On December 22, 2020, the Internal Revenue Service (IRS) issued the 2021 optional standard mileage rates used to calculate the deductible costs of operating an automobile for business, charitable, medical or moving purposes.

Beginning January 1, 2021, the standard mileage rates for the use of a car (also vans, pickups or panel trucks) will be:

  • 56 cents per mile for business miles driven (down a one-and-a-half cents from the 2020 rate).
  • 16 cents per mile driven for medical or moving purposes for qualified active duty members of the Armed Forces (down one cent from the 2020 rate).
  • 14 cents per mile driven in service of charitable organizations (same as 2020).

The standard mileage rate for business use is based on an annual study of the fixed and variable costs of operating an automobile, including depreciation, insurance, repairs, tires, maintenance, gas and oil. The rate for medical and moving purposes is based on the variable costs, such as gas and oil. The charitable rate is set by law.

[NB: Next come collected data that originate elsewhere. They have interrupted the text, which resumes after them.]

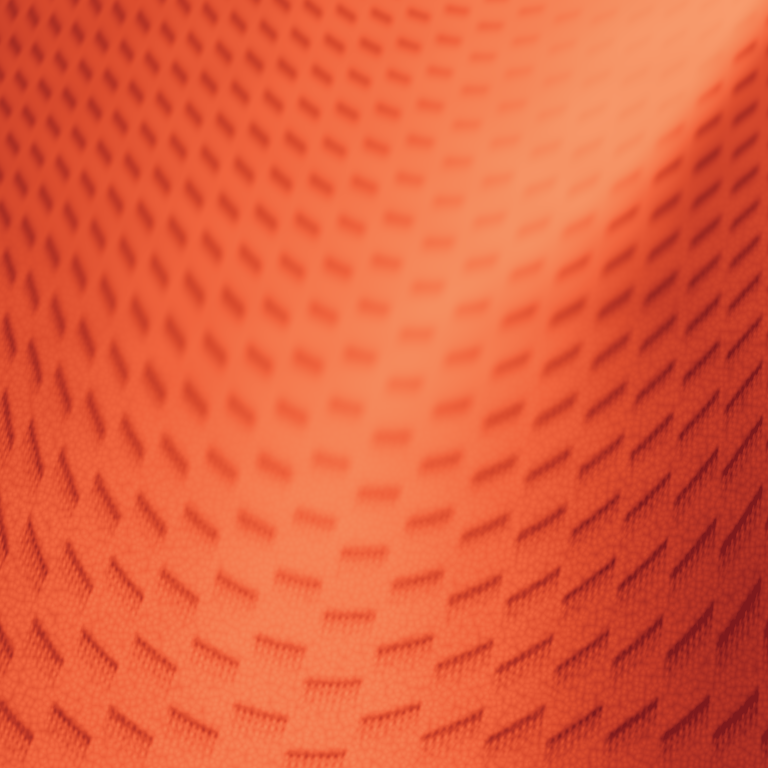
A WebGL 1 fragment shader for this texture:

```glsl
precision highp float;
// A soft valley of coral knitted fabric: staggered slits follow U-shaped rows
// on a perspective grid, the fold is shaded by a tone field mapped to a colour
// ramp, and a shallow focus keeps knit and grain only in the near parts.

uniform vec2 u_resolution;

#define ROW_PITCH 0.097      // row spacing at the bottom
#define ROW_SHRINK 0.06      // loss of row spacing with height
#define COLUMN_PITCH 0.088   // column spacing at the bottom
#define COLUMN_SHRINK 0.040  // loss of column spacing with height
#define ROW_SLOPE 1.0        // steepness the rows approach on the flanks
#define ROW_ROUND 0.32       // half-width of the rounded valley floor
#define SLIT_DEPTH 1.35      // darkness of the slits
#define POCKET_DEPTH 0.65    // shade just below each slit
#define WALL_DROP 3.7        // darkness of the right-hand wall
#define KNIT_DEPTH 0.38
#define GRAIN_DEPTH 0.95
#define GRAIN_SCALE 125.0

const float TAU = 6.2831853;

vec2 hash2(vec2 p) {
  vec2 q = vec2(dot(p, vec2(127.1, 311.7)), dot(p, vec2(269.5, 183.3)));
  return fract(sin(q) * 43758.55);
}

// Distance to the nearest scattered point
float cellular(vec2 p) {
  vec2 cell = floor(p);
  float nearest = 2.0;
  for (int j = -1; j <= 1; j++) {
    for (int i = -1; i <= 1; i++) {
      vec2 c = cell + vec2(float(i), float(j));
      nearest = min(nearest, length(c + hash2(c) - p));
    }
  }
  return nearest;
}

// Fabric coordinates: x counts columns, y counts rows
vec2 fabricGrid(vec2 p) {
  float d = p.x - (0.407 + 0.24 * p.y);
  float steep = 1.4 * smoothstep(0.0, 0.55, p.y) * (1.0 - 0.6 * smoothstep(0.6, 1.0, p.y));
  float bend = ROW_SLOPE * (sqrt(d * d + ROW_ROUND * ROW_ROUND) - ROW_ROUND);
  bend += steep * abs(d * d * d);
  float column = d * (1.0 + 0.4 * d * d) / (COLUMN_PITCH - COLUMN_SHRINK * p.y);
  float row = -log(1.0 - ROW_SHRINK / ROW_PITCH * (p.y - bend)) / ROW_SHRINK;
  return vec2(column, row);
}

// Broad light and shade of the fold, in ramp steps
float foldTone(vec2 p) {
  float crest = 0.33 + 0.18 * p.y + 0.42 * p.y * p.y;
  float side = p.x - crest;
  float left = min(side, 0.0);
  float tone = 4.6 + 1.95 * p.y;
  float fall = sqrt(left * left + 0.0036) - 0.06;
  tone -= (6.0 + 2.2 * min(2.0 * p.y, 1.0)) * fall / (1.0 + 0.8 * fall);
  float edge = 0.705 + 0.03 * smoothstep(0.2, 0.6, p.y) + 0.7 * max(p.y - 0.6, 0.0);
  float softness = 0.05 + 0.25 * (1.0 - smoothstep(0.35, 0.85, p.y));
  tone -= WALL_DROP * smoothstep(-softness, softness, p.x - edge);
  vec2 hollow = (p - vec2(1.0, 0.32)) / vec2(0.25, 0.22);
  return tone - 0.6 * exp(-dot(hollow, hollow));
}

vec3 ramp(float t) {
  vec3 c = mix(vec3(0.50, 0.10, 0.11), vec3(0.63, 0.16, 0.13), clamp(t, 0.0, 1.0));
  c = mix(c, vec3(0.75, 0.22, 0.15), clamp(t - 1.0, 0.0, 1.0));
  c = mix(c, vec3(0.86, 0.30, 0.18), clamp(t - 2.0, 0.0, 1.0));
  c = mix(c, vec3(0.94, 0.39, 0.24), clamp(t - 3.0, 0.0, 1.0));
  c = mix(c, vec3(0.96, 0.48, 0.31), clamp(t - 4.0, 0.0, 1.0));
  c = mix(c, vec3(0.96, 0.56, 0.38), clamp(t - 5.0, 0.0, 1.0));
  return mix(c, vec3(0.98, 0.64, 0.46), clamp(t - 6.0, 0.0, 1.0));
}

void main() {
  vec2 p = gl_FragCoord.xy / u_resolution;
  vec2 grid = fabricGrid(p);
  float tone = foldTone(p);

  // Focus fades upward, later along both sides
  float flank = max(abs(p.x - 0.45) - 0.15, 0.0);
  float focus = 1.0 - smoothstep(0.05, 0.55, p.y - 0.9 * flank);

  // Staggered slits, each with a shaded pocket beneath
  float index = floor(grid.x + 0.5);
  float across = grid.x - index;
  float jitter = 0.08 * (hash2(vec2(index, 3.0)).x - 0.5);
  float along = fract(grid.y + 0.35 - 0.5 * mod(index, 2.0) + jitter) - 0.5;
  float blur = mix(0.21, 0.065, focus);
  float slit = exp(-along * along / (blur * blur));
  float endFade = mix(0.32, 0.10, focus);
  float span = 1.0 - smoothstep(0.5 - endFade, 0.5, abs(across));
  float pocket = smoothstep(-0.48, -0.04, along)
               * (1.0 - smoothstep(-0.05, blur, along)) * span;
  float lit = smoothstep(4.0, 6.5, tone);
  float contrast = mix(1.0, 0.6, lit) * mix(0.7, 1.1, focus);
  contrast *= 1.0 - 0.75 * smoothstep(0.6, 0.95, p.y) * lit;
  tone -= contrast * (SLIT_DEPTH * slit * span + POCKET_DEPTH * pocket);
  tone += 0.3 * contrast;

  // Fine ribs and loops of the knit, strongest inside pockets
  vec2 weave = grid * TAU * 9.0;
  float knit = sin(weave.x) * (0.6 + 0.4 * sin(weave.y + 0.5 * sin(weave.x)));
  tone += KNIT_DEPTH * focus * focus * knit * (0.35 + 1.6 * pocket);

  // Fibre grain and slow unevenness
  float grain = 0.5 - cellular(p * GRAIN_SCALE);
  tone += GRAIN_DEPTH * grain * focus * mix(1.0, 0.5, lit);
  tone += 0.1 * sin(p.x * 23.0 + 3.0 * sin(p.y * 17.0)) * sin(p.y * 29.0 + p.x * 11.0);

  gl_FragColor = vec4(ramp(tone), 1.0);
}
```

Both the California courts and the California Division of Labor Standards Enforcement (DLSE) have stated that using the IRS mileage rate will generally satisfy an employer’s obligation to reimburse for business-related personal vehicle expenses, absent evidence to the contrary. If an employee can show that the chosen mileage reimbursement rate, even the IRS rate, does not cover all actual expenses the employee has incurred, the employer must pay the difference.